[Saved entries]
________________________________________

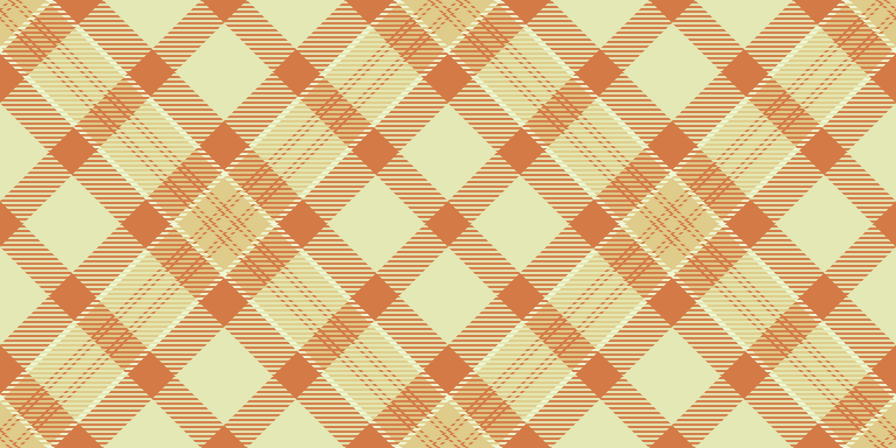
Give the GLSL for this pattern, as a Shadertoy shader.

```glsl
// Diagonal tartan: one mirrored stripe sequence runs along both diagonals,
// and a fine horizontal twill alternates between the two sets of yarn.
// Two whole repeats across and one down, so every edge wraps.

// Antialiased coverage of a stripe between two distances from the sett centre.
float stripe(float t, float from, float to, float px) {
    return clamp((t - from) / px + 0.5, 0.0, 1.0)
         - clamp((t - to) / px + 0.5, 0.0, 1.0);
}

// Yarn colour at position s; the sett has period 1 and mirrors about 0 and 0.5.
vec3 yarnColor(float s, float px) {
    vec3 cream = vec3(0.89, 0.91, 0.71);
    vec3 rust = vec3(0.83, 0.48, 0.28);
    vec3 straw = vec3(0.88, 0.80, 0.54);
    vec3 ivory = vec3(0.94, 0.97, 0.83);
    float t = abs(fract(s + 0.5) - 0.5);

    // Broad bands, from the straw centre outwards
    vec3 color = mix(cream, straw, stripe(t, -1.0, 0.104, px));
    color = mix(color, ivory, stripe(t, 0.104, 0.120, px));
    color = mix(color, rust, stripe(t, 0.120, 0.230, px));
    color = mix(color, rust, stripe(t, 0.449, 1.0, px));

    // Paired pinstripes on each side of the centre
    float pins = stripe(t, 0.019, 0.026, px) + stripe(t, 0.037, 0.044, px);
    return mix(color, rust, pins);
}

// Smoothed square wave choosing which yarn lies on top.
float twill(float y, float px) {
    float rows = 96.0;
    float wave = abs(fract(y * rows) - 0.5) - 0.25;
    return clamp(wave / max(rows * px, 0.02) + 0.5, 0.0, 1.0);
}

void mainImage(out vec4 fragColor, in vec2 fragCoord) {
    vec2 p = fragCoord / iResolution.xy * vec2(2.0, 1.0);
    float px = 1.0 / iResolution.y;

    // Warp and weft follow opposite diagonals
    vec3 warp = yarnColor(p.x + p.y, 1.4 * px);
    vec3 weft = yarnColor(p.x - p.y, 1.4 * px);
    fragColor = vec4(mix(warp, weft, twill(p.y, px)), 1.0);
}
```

________________________________________

■ TO DO
Filter the entries and keep only the lines holding "from".

■ TASK ANSWER
// Antialiased coverage of a stripe between two distances from the sett centre.
float stripe(float t, float from, float to, float px) {
    return clamp((t - from) / px + 0.5, 0.0, 1.0)
    // Broad bands, from the straw centre outwards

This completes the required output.